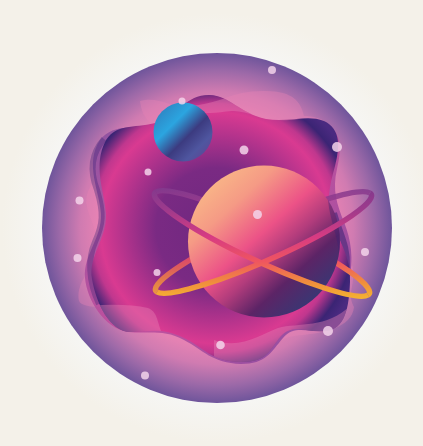
<!DOCTYPE html>
<html lang="en">
<head>
<meta charset="utf-8">
<title>Ringed planet in a cosmic portal</title>
<style>
:root {
  --paper: #f4f1e9;
  --glow: #f6f6f4;
  --indigo: #6f559b;
  --mauve: #9c69a8;
  --rose: #e582b3;
  --magenta: #d93a91;
  --plum: #7a2a83;
  --night: #3b2474;
  --star: #f3d3ea;
}
html, body { margin: 0; width: 423px; height: 446px; overflow: hidden; background: var(--paper); }
svg { display: block; }
.stars { fill: var(--star); fill-opacity: .85; }
.ring { fill: none; stroke: url(#ring-colour); stroke-width: 5.5; }
.veil { fill: var(--rose); fill-opacity: .4; }
</style>
</head>
<body>
<svg width="423" height="446" viewBox="0 0 423 446" role="img" aria-label="Ringed planet and blue moon inside a wavy purple portal">
  <defs>
    <radialGradient id="halo" gradientUnits="userSpaceOnUse" cx="217" cy="228" r="215">
      <stop offset=".8" stop-color="var(--glow)"/>
      <stop offset="1" stop-color="var(--paper)"/>
    </radialGradient>
    <radialGradient id="disc-colour" gradientUnits="userSpaceOnUse" cx="217" cy="228" r="175">
      <stop offset=".68" stop-color="var(--rose)"/>
      <stop offset=".78" stop-color="#d07bb1"/>
      <stop offset=".9" stop-color="var(--mauve)"/>
      <stop offset="1" stop-color="var(--indigo)"/>
    </radialGradient>
    <radialGradient id="portal-colour" gradientUnits="userSpaceOnUse" cx="216" cy="228" r="150">
      <stop offset="0" stop-color="#6f2880"/>
      <stop offset=".4" stop-color="var(--plum)"/>
      <stop offset=".62" stop-color="#b3338c"/>
      <stop offset=".77" stop-color="var(--magenta)"/>
      <stop offset=".83" stop-color="#c0378e"/>
      <stop offset=".93" stop-color="var(--night)"/>
      <stop offset="1" stop-color="#4a2a80"/>
    </radialGradient>
    <linearGradient id="rim-colour" x1="0" y1="0" x2="1" y2="1">
      <stop offset="0" stop-color="#7b4fa0"/>
      <stop offset=".5" stop-color="#c2499b"/>
      <stop offset="1" stop-color="#7446a0"/>
    </linearGradient>
    <linearGradient id="planet-colour" x1=".12" y1=".15" x2=".8" y2=".9">
      <stop offset="0" stop-color="#f9b487"/>
      <stop offset=".2" stop-color="#f59a85"/>
      <stop offset=".46" stop-color="#ec5287"/>
      <stop offset=".62" stop-color="#b23c7c"/>
      <stop offset=".8" stop-color="#5c2466"/>
      <stop offset="1" stop-color="#3b3673"/>
    </linearGradient>
    <linearGradient id="moon-colour" x1=".12" y1=".12" x2=".88" y2=".88">
      <stop offset="0" stop-color="#2e86c4"/>
      <stop offset=".3" stop-color="#2ba5e0"/>
      <stop offset=".6" stop-color="#3c3b80"/>
      <stop offset=".85" stop-color="#4f56a0"/>
      <stop offset="1" stop-color="#5a4a98"/>
    </linearGradient>
    <linearGradient id="ring-colour" gradientUnits="userSpaceOnUse" x1="0" y1="186" x2="0" y2="300">
      <stop offset="0" stop-color="#80398d"/>
      <stop offset=".2" stop-color="#9d3a8c"/>
      <stop offset=".45" stop-color="#d83b82"/>
      <stop offset=".66" stop-color="#ef5560"/>
      <stop offset=".85" stop-color="#f08f3c"/>
      <stop offset="1" stop-color="#f5b530"/>
    </linearGradient>
    <clipPath id="portal-clip"><use href="#portal-shape"/></clipPath>
    <path id="portal-shape" d="M106 140C118 122 138 129 158 122C178 114 186 95 209 95C231 96 239 113 266 119C288 123 307 114 324 121C341 129 340 147 335 166C329 188 326 203 332 222C339 242 351 255 350 282C349 308 345 329 326 331C306 333 293 323 281 336C269 350 268 362 241 362C212 362 203 347 184 338C164 328 152 331 131 332C109 332 96 302 92 279C88 256 107 239 106 214C105 193 92 166 106 140Z"/>
  </defs>

  <rect width="423" height="446" fill="url(#halo)"/>
  <circle id="disc" cx="217" cy="228" r="175" fill="url(#disc-colour)"/>

  <g id="veils" class="veil">
    <path d="M140 101C160 95 176 111 194 107C220 103 232 91 262 91C293 90 301 102 304 116C322 116 340 126 338 152L320 180H120L152 124C144 118 141 110 140 101Z"/>
    <path d="M106 174C90 181 83 195 88 211C94 228 100 240 94 257C88 275 76 284 79 301C84 312 126 304 146 307C160 311 157 326 164 335L190 300L130 180Z"/>
    <path d="M328 190C330 220 347 243 352 264C357 284 346 292 354 307C352 328 322 333 303 335C282 336 274 344 266 354L250 320Z"/>
  </g>

  <g id="portal">
    <path d="M100 140C115 121 137 132 158 122C178 112 188 96 210 95C232 97 240 116 268 120C289 123 311 114 327 124C343 134 341 152 337 169C332 190 337 205 344 222C351 240 354 258 349 282C344 308 345 330 325 331C306 332 294 325 283 338C271 352 266 364 241 364C212 363 203 350 184 340C164 329 149 334 128 332C104 328 87 300 85 278C83 255 102 238 101 214C100 192 84 164 100 140Z" fill="url(#rim-colour)" fill-opacity=".85"/>
    <path d="M104 139C90 155 90 172 97 190C104 213 103 224 95 242C88 258 88 280 99 304" fill="none" stroke="var(--night)" stroke-opacity=".35" stroke-width="6"/>
    <path d="M334 213C340 234 348 246 347 268" fill="none" stroke="var(--night)" stroke-opacity=".55" stroke-width="6"/>
    <use href="#portal-shape" fill="url(#portal-colour)"/>
    <g clip-path="url(#portal-clip)">
      <path class="veil" fill-opacity=".2" d="M76 307C104 304 130 304 148 308C160 313 156 326 166 340H90Z"/>
      <path class="veil" fill-opacity=".22" d="M186 106C212 106 234 92 262 91L304 118C270 126 250 110 232 111C216 112 204 117 186 106Z"/>
      <path class="veil" fill-opacity=".2" d="M214 340C240 350 262 334 278 328C300 322 330 330 356 300V370H214Z"/>
    </g>
  </g>

  <g id="moon">
    <circle cx="183" cy="132" r="29.5" fill="url(#moon-colour)"/>
  </g>

  <g id="ringed-planet">
    <path class="ring" d="M157 292A118 18 -24 0 1 370 193" stroke-opacity=".85"/>
    <path class="ring" d="M156 192A118 18 25 0 1 368 295"/>
    <circle cx="264" cy="241.5" r="76" fill="url(#planet-colour)"/>
    <path d="M328 200C330 221 337 233 339 253C341 236 339 216 328 200Z" fill="var(--night)" fill-opacity=".4"/>
    <path class="ring" d="M156 192A118 18 25 0 0 368 295"/>
    <path class="ring" d="M157 292A118 18 -24 0 0 370 193"/>
  </g>

  <g id="stars" class="stars">
    <circle cx="272" cy="70" r="4"/>
    <circle cx="182" cy="101" r="3.5"/>
    <circle cx="244" cy="150" r="4.5"/>
    <circle cx="337" cy="147" r="5"/>
    <circle cx="148" cy="172" r="3.5"/>
    <circle cx="79.5" cy="200.5" r="4"/>
    <circle cx="257.5" cy="214.5" r="4.5"/>
    <circle cx="77.5" cy="258" r="4"/>
    <circle cx="365" cy="252" r="4"/>
    <circle cx="157" cy="272.5" r="3.5"/>
    <circle cx="328" cy="331" r="5"/>
    <circle cx="220.5" cy="345" r="4.3"/>
    <circle cx="145" cy="375.5" r="4"/>
  </g>
</svg>
</body>
</html>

────

HOW TO COMPLETE THIS TASK >>
Count the lines in the records above that contain the word "href", and reply with that number alone.

TASK SOLUTION >>
2